(Source data)
-------
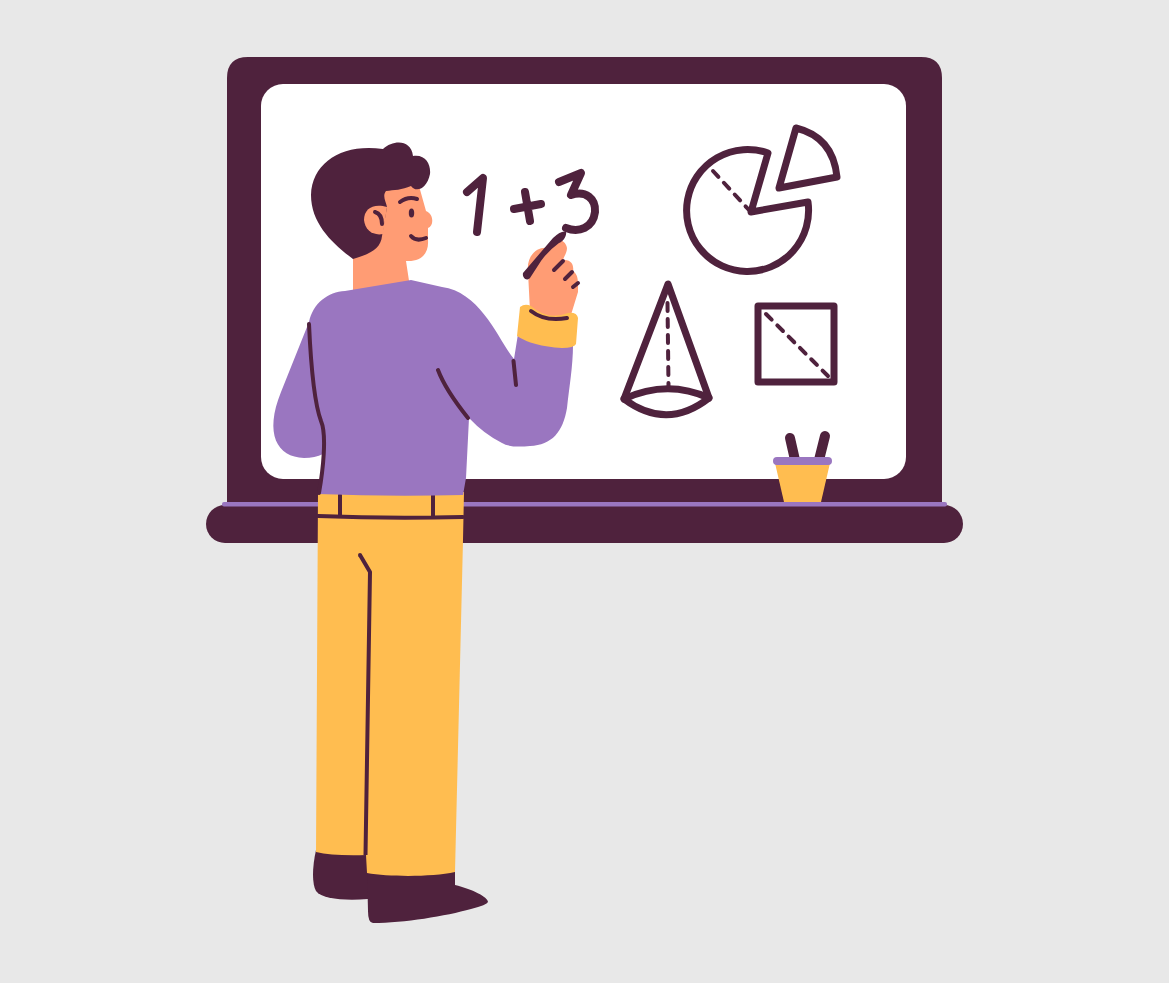
<!DOCTYPE html>
<html lang="en">
<head>
<meta charset="utf-8">
<title>Teacher at the whiteboard</title>
<style>
:root {
  --wall: #e8e8e8;
  --plum: #4f223d;
  --board: #ffffff;
  --violet: #9a76c0;
  --amber: #ffbd50;
  --skin: #ff9c74;
}
html, body { margin: 0; height: 100%; overflow: hidden; background: var(--wall); }
svg { display: block; width: 1169px; height: 983px; }
.plum { fill: var(--plum); }
.board { fill: var(--board); }
.violet { fill: var(--violet); }
.amber { fill: var(--amber); }
.skin { fill: var(--skin); }
.drawing, .marker, .seam, .feature { fill: none; stroke: var(--plum); stroke-linecap: round; stroke-linejoin: round; }
.drawing { stroke-width: 7; }
.marker { stroke-width: 8; }
.seam { stroke-width: 4; }
.feature { stroke-width: 4; }
.dashed { stroke-width: 4; stroke-dasharray: 8 8; }
</style>
</head>
<body>
<svg viewBox="0 0 1169 983" role="img" aria-label="A teacher writes a sum on a whiteboard beside geometric figures">
  <g id="whiteboard">
    <path class="plum" d="M227 504V78Q227 57 248 57H921Q942 57 942 78V504Z"/>
    <rect class="board" x="261" y="84" width="645" height="395" rx="22"/>
    <rect class="plum" x="206" y="505" width="757" height="38" rx="19"/>
    <rect class="violet" x="222" y="502" width="725" height="4.5" rx="2"/>
  </g>

  <g id="pen-cup">
    <path class="drawing" style="stroke-width:10" d="M790 438L795 460M825 436L819 460"/>
    <path class="amber" d="M775 463H830L821 502H784Z"/>
    <rect class="violet" x="773" y="457" width="59" height="8" rx="4"/>
  </g>

  <g id="pie-chart">
    <path class="drawing" d="M768 153A61 61 0 1 0 808 202L751 212Z"/>
    <path class="drawing" d="M796 128Q833 137 837 177L779 188Z"/>
    <path class="drawing dashed" d="M713 171L749 210"/>
  </g>

  <g id="cone">
    <path class="drawing" d="M668 284L624 399Q667 431 709 398Z"/>
    <path class="drawing" d="M624 399Q667 379 709 398"/>
    <path class="drawing dashed" d="M667.5 303L668.5 386"/>
  </g>

  <g id="square">
    <rect class="drawing" x="758" y="306" width="76" height="76"/>
    <path class="drawing dashed" d="M766 314L828 376"/>
  </g>

  <g id="sum" role="img" aria-label="1 + 3">
    <path class="marker" d="M467 192L483 178L477 232"/>
    <path class="marker" d="M525 192L530 221M514 209L541 204"/>
    <path class="marker" d="M559 182L581 173L571 195C586 190 596 199 595 212C593 228 579 233 566 228"/>
  </g>

  <g id="teacher">
    <g id="shoes">
      <path class="plum" d="M316 850C312 868 312 884 316 891C322 899 345 901 368 899V850Z"/>
      <path class="plum" d="M367 870L368 911Q368 923 373 923C404 923 446 916 471 909Q487 905 488 902C488 897 472 889 455 885V868Z"/>
    </g>

    <g id="trousers">
      <path class="amber" d="M318 492H464L463 540L455 872C432 877 390 877 367 873L366 855Q333 856 316 852Z"/>
      <path class="seam" d="M318 516Q390 519 463 517M340 495V516M433 495V517"/>
      <path class="seam" d="M360 555L370 572L365.5 855" style="stroke-linecap:butt"/>
      <circle class="plum" cx="360" cy="555" r="2"/>
    </g>

    <g id="head">
      <path class="skin" d="M353 240V294H411L406 261C421 262 429 254 428 240V228C434 226 434 214 426 211L419 186L386 176L362 205Z"/>
      <path class="plum" d="M353 259C333 244 311 224 311 195C312 162 343 143 383 149C393 140 411 139 413 156C426 154 431 165 430 174C427 189 416 193 411 186C402 190 394 190 386 191C382 196 386 202 387 207L382 236C381 248 371 254 353 259Z"/>
      <path class="skin" d="M387 207C373 203 364 209 364 220C365 230 373 236 383 234Z"/>
      <path class="feature" d="M375 212Q382 214 382 224M400 202Q408 196 417 199M411 236Q416 242 426 238"/>
      <ellipse class="plum" cx="411.5" cy="213" rx="2.7" ry="4.5"/>
    </g>

    <g id="sweater">
      <path class="violet" d="M309 322L281 392C264 434 277 457 304 458Q315 458 323 454L330 390Z"/>
      <path class="violet" d="M309 322C313 303 328 292 345 291L411 280L442 287C481 292 499 341 514 359L518 334L573 345C573 366 569 389 567 408C563 432 552 445 530 446Q510 448 502 443Q484 434 469 418L466 478L463 495Q390 497 318 494C322 473 327 440 321 420C315 405 311 368 309 322Z"/>
      <path class="seam" d="M309 324C311 368 315 405 321 421C327 435 323 470 319 493M438 370C444 386 456 403 468 418M513.5 361L516 385"/>
    </g>

    <g id="writing-hand">
      <path class="skin" d="M530 311L528 272C526 255 538 246 548 248C551 238 565 237 567 248C567 253 564 256 563 260C572 259 574 266 573 271C579 275 578 283 578 292L570 318Q548 325 530 311Z"/>
      <path class="plum" d="M523 273L553 238Q562 230 566 232C567 236 563 242 559 243Q548 251 541 261L530 278C526 282 522 277 523 273Z"/>
      <path class="feature" d="M554 270L563 261M565 279L572 272M573 287L578 283"/>
      <path class="amber" d="M520 307Q525 303 531 306Q548 321 568 313Q577 312 578 318L576 344Q574 348 562 348Q532 346 517 336Z"/>
      <path class="feature" d="M531 311Q545 322 567 318"/>
    </g>
  </g>
</svg>
</body>
</html>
-------
Please repeat exactly the data above from its first line to the line that contains "0; height: 100%;", inclusive, and leave every picture out.

(PROBLEM SOLUTION)
<!DOCTYPE html>
<html lang="en">
<head>
<meta charset="utf-8">
<title>Teacher at the whiteboard</title>
<style>
:root {
  --wall: #e8e8e8;
  --plum: #4f223d;
  --board: #ffffff;
  --violet: #9a76c0;
  --amber: #ffbd50;
  --skin: #ff9c74;
}
html, body { margin: 0; height: 100%; overflow: hidden; background: var(--wall); }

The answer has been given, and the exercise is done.